The View is utilized to ensure that the blade is in the proper place to allow for enough room for tube delivery and not displacing the wrong airway tissue. The View consist of the laryngoscope blade in the vallecula allowing for a view of the epiglottis that is anterior to the glottis.
A high rolling resuscitationist will ensure that they’re intentional about getting The View every time utilizing progressive laryngoscopy.
Progressive laryngoscopy ensures that we know where we’re at in the airway and don’t jam the laryngoscope into the esophagus. Because right about that time someone will inevitably ask “What do you see?” which the reply is usually “I just see pink!” This common occurrence can be avoided by identifying 4 structures within the airway to get The View.
Laryngoscopy begins by inserting the laryngoscope midline instead of the traditional right sided approach. Using the right sided approach and performing a tongue sweep results in longer intubation time because it doesn’t create enough peri-epiglottic space to deliver the ET Tube. Approaching from the midline allows you to easily identify the first structure during progressive laryngoscopy, the uvula. The uvula is the directional sign of the airway, it points you to the epiglottis which is the second structure to find. Progressing to the epiglottis involves taking incremental steps to push the tongue out of the way. Finding the epiglottis prevents the intubator from placing the laryngoscope too deep. Take the laryngoscope and place it anterior to the epiglottis into the third structure, the vallecula. Seating the laryngoscope into the vallecula allows your to indirectly lift the epiglottis via the hyoepiglottic ligament.
Becoming a master resuscitationist requires that you are intentional; especially when approaching the airway. Know how to use your laryngoscope appropriately, break it through practice, and use progressive laryngoscope to get The View.
-Adam LaChappelle (@vamedic on Twitter)
The master of disaster looking to practice good medicine in austere environments
Green-Hopkins, I., Werner, H., Monuteaux, M. C., & Nagler, J. (2015). Using Video-recorded Laryngoscopy to Evaluate Laryngoscopic Blade Approach and Adverse Events in Children. Academic Emergency Medicine: Official Journal of the Society for Academic Emergency Medicine, 22(11), 1283–1289. https://doi.org/10.1111/acem.12799
Jarvis, J. L., McClure, S. F., & Johns, D. (2015). EMS Intubation Improves with King Vision Video Laryngoscopy. Prehospital Emergency Care: Official Journal of the National Association of EMS Physicians and the National Association of State EMS Directors, 19(4), 482–489. https://doi.org/10.3109/10903127.2015.1005259
Nickson, C. (2019, March 22). Direct Laryngoscopy. Retrieved August 23, 2019, from Life in the Fast Lane • LITFL • Medical Blog website: https://litfl.com/direct-laryngoscopy/

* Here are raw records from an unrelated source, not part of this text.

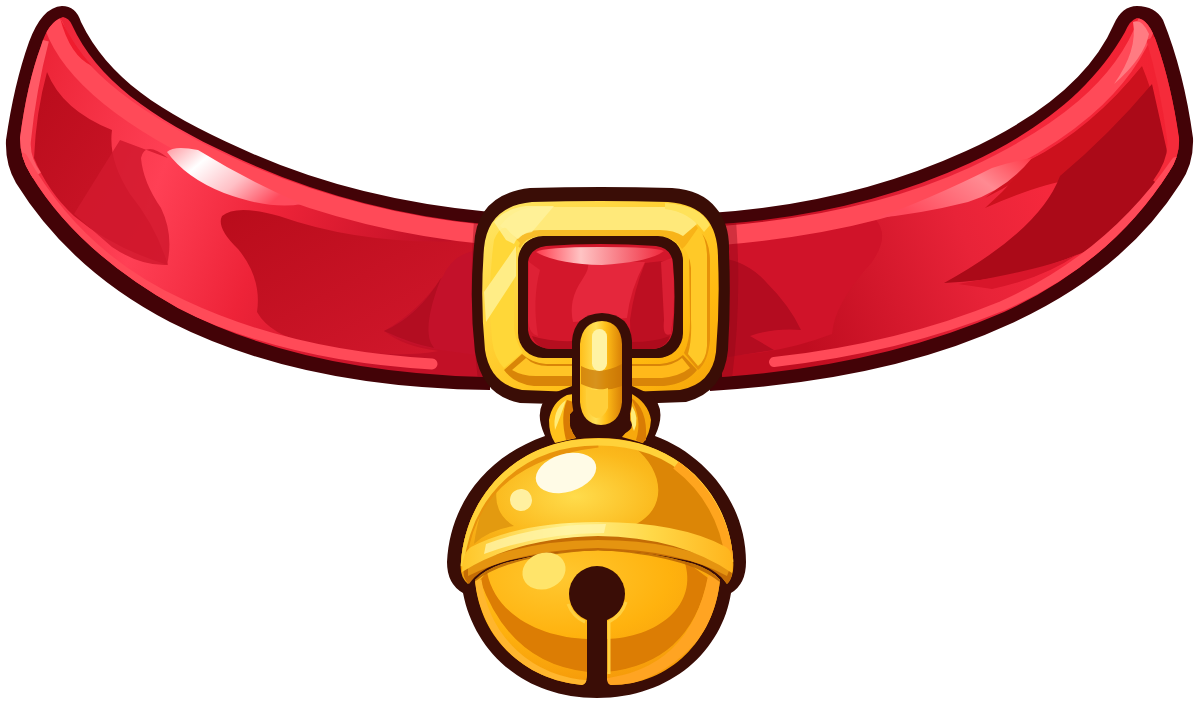
<!DOCTYPE html>
<html lang="en">
<head>
<meta charset="utf-8">
<title>Red collar with golden bell</title>
<style>
:root {
  --outline-red: #430307;
  --outline-gold: #3a0d06;
  --red-deep: #b80d1c;
  --red: #d0142a;
  --red-bright: #f4263a;
  --red-rim: #ff4a58;
  --gold-pale: #ffec78;
  --gold: #ffc21c;
  --gold-mid: #f7a90c;
  --gold-deep: #d97c04;
  --gold-shade: #b35c05;
}
html, body { margin: 0; background: #fff; overflow: hidden; }
svg { display: block; width: 1200px; height: 704px; }
.outline-red { fill: var(--outline-red); }
.outline-gold { fill: var(--outline-gold); }
.rim { fill: none; stroke: var(--red-rim); stroke-linecap: round; }
</style>
</head>
<body>
<svg viewBox="0 0 1200 704" role="img" aria-label="Red collar with a gold buckle and a round bell">
  <defs>
    <linearGradient id="strap-left-fill" x1="0" x2="1" y1="0" y2=".3">
      <stop offset="0" stop-color="#e81e30"/><stop offset=".4" stop-color="#ff4055"/><stop offset=".65" stop-color="#ee2338"/><stop offset="1" stop-color="#c21026"/>
    </linearGradient>
    <linearGradient id="strap-right-fill" x1="0" x2="1" y1=".3" y2="0">
      <stop offset="0" stop-color="#c00d20"/><stop offset=".4" stop-color="#e82338"/><stop offset=".6" stop-color="#f5283c"/><stop offset="1" stop-color="#f0202f"/>
    </linearGradient>
    <linearGradient id="shade-fill" x1="0" x2="1" y1="0" y2="1">
      <stop offset="0" stop-color="#b90c1b"/><stop offset="1" stop-color="#d3182d"/>
    </linearGradient>
    <linearGradient id="gloss-left" x1="0" x2="1" y1="0" y2=".5">
      <stop offset="0" stop-color="#ff9aa2"/><stop offset=".3" stop-color="#fff"/><stop offset=".65" stop-color="#ffc0c6"/><stop offset="1" stop-color="#ff4a5c"/>
    </linearGradient>
    <linearGradient id="gloss-right" x1="0" x2="1" y1=".5" y2="0">
      <stop offset="0" stop-color="#ff4a5c"/><stop offset=".6" stop-color="#ff8a92"/><stop offset="1" stop-color="#ff3a48"/>
    </linearGradient>
    <linearGradient id="inset-gloss" x1="0" x2="1">
      <stop offset="0" stop-color="#ff3a4c"/><stop offset=".35" stop-color="#ffc4c4"/><stop offset="1" stop-color="#f0283c"/>
    </linearGradient>
    <linearGradient id="buckle-fill" x1="0" x2="1" y1="0" y2="1">
      <stop offset="0" stop-color="#ffe868"/><stop offset=".4" stop-color="#ffcf32"/><stop offset=".75" stop-color="#ffb90f"/><stop offset="1" stop-color="#f5a30a"/>
    </linearGradient>
    <linearGradient id="loop-fill" x1="0" x2="1">
      <stop offset="0" stop-color="#ffbf1a"/><stop offset=".38" stop-color="#ffe058"/><stop offset=".62" stop-color="#ffbe18"/><stop offset="1" stop-color="#d98006"/>
    </linearGradient>
    <radialGradient id="dome-fill" cx=".42" cy=".4" r=".62">
      <stop offset="0" stop-color="#ffdc4c"/><stop offset=".5" stop-color="#fbb91c"/><stop offset="1" stop-color="#f2a00c"/>
    </radialGradient>
    <radialGradient id="bowl-fill" cx=".35" cy=".2" r=".8">
      <stop offset="0" stop-color="#ffc830"/><stop offset=".55" stop-color="#ffb20e"/><stop offset="1" stop-color="#f59a0a"/>
    </radialGradient>
    <linearGradient id="band-fill" x1="0" x2="1">
      <stop offset="0" stop-color="#ffc628"/><stop offset=".4" stop-color="#fff08a"/><stop offset=".7" stop-color="#ffd848"/><stop offset="1" stop-color="#ffb41c"/>
    </linearGradient>
    <path id="strap-left" d="M63 17Q48 22 41 46Q27 84 20 138Q20 158 31 175Q78 252 178 308Q300 372 484 377V224Q350 211 233 156C150 118 96 78 72 25Q69 18 63 17Z"/>
    <path id="strap-right" d="M1137 18Q1130 20 1125 32C1092 90 1040 130 970 163Q860 214 722 224V377Q880 366 1004 312Q1112 262 1169 172Q1180 156 1179 138Q1171 84 1157 44Q1149 19 1137 18Z"/>
    <path id="dome" d="M461 562C466 494 518 438 598 438C677 438 728 492 733 558Q735 576 727 584Q718 570 700 561Q598 520 494 561Q476 570 468 584Q459 576 461 562Z"/>
    <path id="bowl" d="M475 580Q484 570 502 564Q598 536 694 564Q712 570 720 580C714 640 670 685 611 685Q606 684 606 676V619H587V676Q587 684 582 685C526 680 480 640 475 580Z"/>
    <clipPath id="clip-left"><use href="#strap-left"/></clipPath>
    <clipPath id="clip-right"><use href="#strap-right"/></clipPath>
    <clipPath id="clip-dome"><use href="#dome"/></clipPath>
    <clipPath id="clip-bowl"><use href="#bowl"/></clipPath>
  </defs>

  <g id="collar-left">
    <path class="outline-red" d="M62 6Q76 6 81 22C108 78 160 112 240 148Q350 199 490 212V390Q300 388 170 322Q70 270 16 183Q5 164 6 140Q14 84 29 42Q42 7 62 6Z"/>
    <use href="#strap-left" fill="url(#strap-left-fill)"/>
    <g clip-path="url(#clip-left)">
      <path fill="url(#shade-fill)" d="M47 72Q62 110 112 130Q108 160 130 194Q156 226 168 265Q112 248 74 216Q48 192 34 158Q36 112 47 72Z"/>
      <path fill="#d3192e" d="M168 158Q145 140 141 158Q143 182 161 208Q174 235 167 265Q140 266 112 247L74 214L120 140Z" opacity=".85"/>
      <path fill="url(#shade-fill)" d="M279 216Q236 204 222 216Q216 228 238 249Q262 278 257 312Q270 335 310 344Q390 360 438 351Q402 346 384 331Q420 310 441 278L484 268V240Q370 248 279 216Z"/>
      <path fill="#c3112a" d="M442 278Q420 312 384 331Q408 346 440 350L484 356V250Q454 250 442 278Z"/>
      <path fill="#a80a1c" opacity=".6" d="M441 278Q418 316 384 331Q412 344 434 348Q420 332 441 278Z"/>
      <path class="rim" stroke-width="19" d="M54 26C72 76 136 124 228 166Q350 222 490 235"/>
      <path fill="none" stroke="#ff5a66" stroke-width="12" d="M43 40Q30 90 25 140Q23 158 36 176"/>
      <path class="rim" stroke-width="11" d="M22 158Q78 258 182 305Q290 356 432 364"/>
      <path fill="#f01c2e" d="M60 18Q74 46 92 66Q70 56 60 18Z"/>
      <path fill="#8f0818" opacity=".4" d="M474 220H490V380H478Q468 300 474 220Z"/>
    </g>
    <path fill="url(#gloss-left)" d="M167 152Q174 145 198 150Q250 182 302 204Q270 210 224 193Q186 178 167 152Z"/>
  </g>

  <g id="collar-right">
    <path class="outline-red" d="M1137 6Q1155 6 1163 20Q1184 72 1193 138Q1194 164 1180 184Q1124 272 1010 324Q890 380 710 391V213Q850 204 966 151Q1082 98 1114 24Q1122 6 1137 6Z"/>
    <use href="#strap-right" fill="url(#strap-right-fill)"/>
    <g clip-path="url(#clip-right)">
      <path fill="#d01329" d="M722 240Q810 238 876 220Q890 236 872 262Q834 304 832 334Q780 354 722 356Z"/>
      <path fill="#b40c20" d="M722 258Q748 262 766 282Q790 306 801 330Q772 328 750 336Q764 344 774 350L722 358Z"/>
      <path fill="#d0121f" d="M1142 66Q1080 150 985 198Q1010 180 1030 160Q1088 134 1142 66Z"/>
      <path fill="#cc111d" d="M1142 66Q1092 128 1030 160Q1010 186 985 208Q1040 184 1070 180Q1030 230 960 280Q1080 282 1168 166Q1160 110 1142 66Z"/>
      <path fill="#ab0a18" d="M1152 84Q1110 134 1060 176Q1040 230 944 283Q1020 280 1084 252Q1140 218 1169 160Z"/>
      <path fill="#d8162a" d="M958 284Q1050 268 1078 254Q1044 278 992 289Z"/>
      <path class="rim" stroke-width="19" d="M1148 20C1124 88 1060 136 974 176Q870 224 716 236"/>
      <path fill="none" stroke="#f52b3a" stroke-width="12" d="M1152 38Q1166 84 1173 138Q1176 160 1158 184"/>
      <path class="rim" stroke-width="10" d="M1176 162Q1110 258 1002 306Q900 348 774 362"/>
      <path fill="#ff7b82" d="M1133 22Q1142 18 1149 34Q1144 58 1114 84Q1138 50 1133 22Z"/>
      <path fill="#8f0818" opacity=".4" d="M716 220H736Q742 300 732 378H716Z"/>
    </g>
    <path fill="url(#gloss-right)" d="M876 218Q928 200 992 168Q1018 160 1032 158Q1006 190 968 202Q920 214 876 218Z"/>
  </g>

  <g id="buckle">
    <path class="outline-gold" d="M530 188Q600 186 672 188Q702 190 716 208Q730 224 729 252Q731 300 728 350Q724 392 686 402Q600 406 520 403Q482 396 475 352Q469 300 474 246Q476 194 530 188Z"/>
    <path fill="url(#buckle-fill)" fill-rule="evenodd" d="M532 202Q600 200 668 202Q694 204 706 218Q718 232 718 258Q720 304 716 352Q712 384 680 390Q600 394 522 390Q490 384 485 350Q480 300 484 248Q488 206 532 202ZM540 237Q519 239 518 264V326Q519 354 546 358H658Q682 355 683 328V264Q682 239 660 237Z"/>
    <path fill="#f3a40d" d="M502 232Q512 214 534 209H666Q690 211 700 232L682 249Q674 237 660 236H540Q526 237 520 248Z" opacity=".55"/>
    <path fill="#ffe97a" d="M534 207H668Q688 209 697 224L683 236Q674 230 660 230H540Q526 230 518 239L500 226Q512 209 534 207Z"/>
    <path fill="#ffd738" d="M494 240Q500 226 506 228L520 243Q515 252 514 266V328Q516 344 523 352L504 368Q494 358 492 340Q487 290 494 240Z"/>
    <path fill="#e6920a" d="M689 252Q690 240 700 232Q710 240 710 262V340Q708 362 698 370L684 353Q690 340 690 322Z"/>
    <path fill="#ffc928" d="M684 248L698 228Q706 236 707 254V346Q706 360 698 366L688 354Q692 340 691 320V268Q690 256 684 248Z"/>
    <path fill="#d98508" d="M504 370L522 354Q532 363 546 364H573V386H534Q514 384 504 370Z"/>
    <path fill="#ffc426" d="M512 370L526 358Q534 366 548 366H573V376H536Q522 376 512 370Z"/>
    <path fill="#d98508" d="M632 364H660Q674 363 683 355L697 370Q686 384 664 386H632Z"/>
    <path fill="#ffb91a" d="M632 366H660Q674 365 682 358L690 368Q680 376 662 378H632Z"/>
    <path fill="#fff4a0" d="M484 292L516 246V276L486 322ZM494 222Q504 209 526 206H554L532 232Q518 234 514 244L506 240Z" opacity=".75"/>
    <path fill="#ffe25a" d="M665 203Q700 205 710 225L704 232Q690 212 665 209Z"/>
    <rect class="outline-gold" x="518" y="236" width="165" height="122" rx="25"/>
    <path fill="#d3172b" d="M546 246Q600 242 656 246Q672 248 673 264Q676 296 673 330Q670 348 652 349H550Q530 347 528 330V262Q530 248 546 246Z"/>
    <path fill="#ea2b40" d="M573 322Q568 300 582 280Q590 268 588 262H645Q630 290 627 318Z" opacity=".8"/>
    <path fill="#bd0f22" d="M645 263Q634 290 630 320L631 349H652Q670 347 672 328Q674 290 671 260Z"/>
    <path fill="#e22338" d="M529 262L540 270Q532 300 538 336Q529 334 528 320ZM661 262L672 258Q676 300 671 334Q662 338 664 320Z" opacity=".8"/>
    <path fill="url(#inset-gloss)" d="M536 252Q544 247 600 247Q656 247 664 251Q650 262 602 265Q556 264 536 252Z"/>
    <path fill="#a90b1b" opacity=".7" d="M532 336Q550 342 574 341V349H550Q536 348 532 336ZM631 342Q654 342 670 336Q666 349 650 349H631Z"/>
  </g>

  <g id="bell">
    <path class="outline-gold" d="M545 436Q532 408 551 394L572 386H632L650 394Q668 408 655 436C704 454 746 502 746 562Q746 584 731 593C722 650 672 698 597 698C522 698 474 650 463 593Q447 584 447 562C450 502 488 456 545 436Z"/>
    <g id="hanging-ring">
      <path fill="var(--gold)" d="M567 395Q552 402 549 420Q549 434 555 443L576 438Q568 428 570 414L580 402V393Z"/>
      <path fill="var(--gold-mid)" d="M630 393Q648 402 651 420Q650 434 643 443L622 437Q632 428 630 414L622 404Z"/>
      <path fill="var(--gold-deep)" d="M567 400Q560 416 566 440L576 438Q568 428 570 414L580 404ZM630 397Q648 408 646 440L642 443L636 440Q643 418 630 397Z"/>
      <path fill="var(--gold-pale)" d="M566 400Q552 410 555 430Q560 418 566 400ZM632 406Q640 418 634 431Q629 420 632 406Z"/>
    </g>

    <use href="#dome" fill="url(#dome-fill)"/>
    <g clip-path="url(#clip-dome)">
      <path fill="#dc8606" d="M634 447C664 470 668 508 636 524Q690 530 728 552C722 500 694 462 634 447Z"/>
      <path fill="#e39a10" d="M500 477Q480 500 474 544Q488 530 514 526Q488 510 500 477Z"/>
      <path fill="none" stroke="#e8930c" stroke-width="9" d="M462 560Q476 458 598 443"/>
      <path fill="none" stroke="#ffd23a" stroke-width="7" d="M460 566C468 494 520 442 598 442C680 442 724 496 732 562"/>
      <path fill="none" stroke="#ffa51e" stroke-width="9" d="M676 465Q722 500 730 560"/>
    </g>

    <use href="#bowl" fill="url(#bowl-fill)"/>
    <g clip-path="url(#clip-bowl)">
      <path fill="#dc7d04" d="M684 560C700 606 656 638 606 639V672Q690 664 708 578Z"/>
      <path fill="#dc7d04" d="M487 572C496 618 546 638 588 639V672Q510 664 480 580Z"/>
      <path fill="#ffa422" d="M722 572Q720 610 698 640Q660 684 600 690V679Q690 670 708 576Z"/>
      <path fill="none" stroke="#ffb62e" stroke-width="7" d="M478 580C486 640 530 680 590 684"/>
      <path fill="#b96505" opacity=".85" d="M470 586Q500 556 598 550Q694 556 724 586L720 574Q690 546 598 542Q500 548 472 574Z"/>
    </g>

    <path fill="#c46c05" d="M464 568Q520 536 598 535Q680 536 731 566Q734 578 727 584Q716 568 690 561Q598 540 506 561Q480 568 469 584Q462 578 464 568Z"/>
    <path fill="#e59410" d="M468 564Q530 540 598 540Q680 540 730 568L727 576Q680 550 598 548Q520 550 468 576Z"/>
    <path fill="url(#band-fill)" d="M471 547Q520 522 598 522Q680 522 726 547Q735 553 732 573Q680 537 598 536Q516 538 462 572Q462 553 471 547Z"/>
    <path fill="#fff6ac" opacity=".75" d="M486 544Q540 524 606 524L604 533Q540 533 484 554Z"/>

    <g id="bell-slot" class="outline-gold">
      <circle cx="597" cy="594" r="28"/>
      <path d="M587 610H607V680Q608 686 614 687H580Q587 686 587 678Z"/>
    </g>
    <path fill="none" stroke="#ffd040" stroke-width="3" d="M626 602Q622 615 609 622V674M568 604Q573 617 585 622"/>
    <g id="bell-shine">
      <ellipse cx="566" cy="473" rx="31" ry="19" fill="#fffbe6" transform="rotate(-16 566 473)"/>
      <ellipse cx="521" cy="500" rx="11" ry="11" fill="#fff0a0" transform="rotate(-40 521 500)"/>
      <ellipse cx="544" cy="571" rx="22" ry="18" fill="#ffe46a" transform="rotate(-20 544 571)"/>
    </g>
  </g>

  <g id="buckle-loop">
    <path class="outline-gold" d="M572 341Q574 314 602 313Q630 314 632 341V402Q630 424 618 432H586Q574 424 572 402Z"/>
    <ellipse class="outline-gold" cx="601" cy="425" rx="31" ry="13"/>
    <path fill="url(#loop-fill)" d="M580 344Q582 322 602 321Q621 322 622 344V402Q620 424 601 425Q582 424 580 402Z"/>
    <path fill="#c77205" opacity=".7" d="M581 366Q600 376 622 364V386Q602 394 581 384Z"/>
    <path fill="#ffcf3a" d="M586 388Q598 392 608 388V408Q604 418 596 418Q586 414 586 402Z"/>
    <rect x="592" y="329" width="15" height="42" rx="7.5" fill="#fff3a4"/>
  </g>
</svg>
</body>
</html>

Weingard, S. (2012, April 1). Airway Management with Rich Levitan. Retrieved August 23, 2019, from EmCrit Blog website: https://emcrit.org/emcrit/rich-levitan-airway-lecture/